[Collected data]
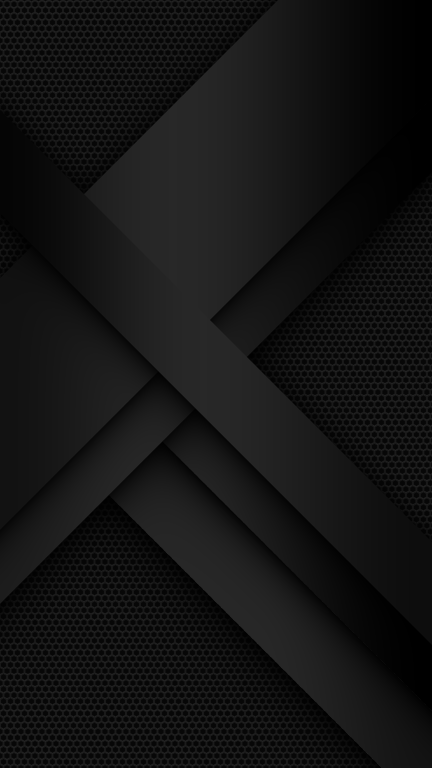
Give the GLSL for this background, as a Shadertoy shader.

```glsl
// Dark crossing diagonal panels with soft shadows over a honeycomb mesh.

const float PANEL_LIGHT = 0.155;
const float MESH_PITCH = 0.0162;

// Panel boundaries: rise = x - y, fall = x + y, in canvas widths
const float WIDE_TOP = -1.134, WIDE_LOW = -0.551, NARROW_LOW = -0.380;
const float MAIN_TOP = 1.523, MAIN_LOW = 1.285, MIDDLE_LOW = 1.132, LOWER_LOW = 0.884;

// Smooth coverage of the interval from lo to hi
float band(float v, float lo, float hi, float aa) {
    return smoothstep(-aa, aa, v - lo) * smoothstep(-aa, aa, hi - v);
}

// Shadow that fades with distance outside an edge
float shade(float d, float strength, float width) {
    return 1.0 - strength * step(0.0, d) * exp(-max(d, 0.0) / width);
}

// Horizontal sheen, brightest at the peak
float sheen(float x, float left, float peak, float right) {
    float rising = mix(left, PANEL_LIGHT, smoothstep(0.0, peak, x));
    return mix(rising, right, smoothstep(peak, 1.0, x));
}

// Staggered hexagonal holes with a lit lower rim
float honeycomb(vec2 p, float pitch, float px) {
    vec2 cell = vec2(1.0, 1.7320508);
    vec2 q = p / pitch;
    vec2 a = mod(q, cell) - 0.5 * cell;
    vec2 b = mod(q - 0.5 * cell, cell) - 0.5 * cell;
    vec2 g = dot(a, a) < dot(b, b) ? a : b;
    float hexDist = max(abs(g.x), dot(abs(g), vec2(0.5, 0.8660254)));
    float aa = 0.7 * px / pitch;
    float wall = smoothstep(0.36 - aa, 0.36 + aa, hexDist);
    float rim = smoothstep(0.1, 0.5, -g.y);
    return mix(0.028, 0.105 + 0.03 * rim, wall);
}

void mainImage(out vec4 fragColor, in vec2 fragCoord) {
    float px = 1.0 / iResolution.x;
    vec2 p = fragCoord * px;
    float rise = p.x - p.y;
    float fall = p.x + p.y;

    // Mesh, darkened beside the panels
    float tone = honeycomb(p, MESH_PITCH, px);
    tone *= shade(WIDE_TOP - rise, 0.55, 0.04);
    tone *= shade(fall - MAIN_TOP, 0.55, 0.04);
    tone *= shade(LOWER_LOW - fall, 0.85, 0.065);

    // Two lower panels descending to the right
    float below = smoothstep(-px, px, rise - NARROW_LOW);
    float lower = band(fall, LOWER_LOW, MIDDLE_LOW, px) * below;
    float lowerTone = sheen(p.x, 0.15, 0.6, 0.08);
    lowerTone *= shade(MIDDLE_LOW - fall, 0.9, 0.055);
    tone = mix(tone, lowerTone, lower);
    float middle = band(fall, MIDDLE_LOW, MAIN_LOW, px) * below;
    tone = mix(tone, sheen(p.x, 0.15, 0.42, 0.0), middle);

    // Narrow panel climbing to the right
    tone *= shade(rise - NARROW_LOW, 0.8, 0.06);
    float narrow = band(rise, WIDE_LOW, NARROW_LOW, px);
    tone = mix(tone, sheen(p.x, 0.115, 0.33, 0.0), narrow);

    // Wide panel above it
    tone *= shade(rise - WIDE_LOW, 0.8, 0.05);
    float wide = band(rise, WIDE_TOP, WIDE_LOW, px);
    tone = mix(tone, sheen(p.x, 0.07, 0.4, 0.0), wide);

    // Main panel on top of everything
    tone *= shade(MAIN_LOW - fall, 0.85, 0.055);
    float mainBand = band(fall, MAIN_LOW, MAIN_TOP, px);
    tone = mix(tone, sheen(p.x, 0.02, 0.47, 0.05), mainBand);

    fragColor = vec4(vec3(tone), 1.0);
}
```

• **Work request**
Which lines of the data above contain "peak"? Copy each one.

• **Exercise response**
// Horizontal sheen, brightest at the peak
float sheen(float x, float left, float peak, float right) {
    float rising = mix(left, PANEL_LIGHT, smoothstep(0.0, peak, x));
    return mix(rising, right, smoothstep(peak, 1.0, x));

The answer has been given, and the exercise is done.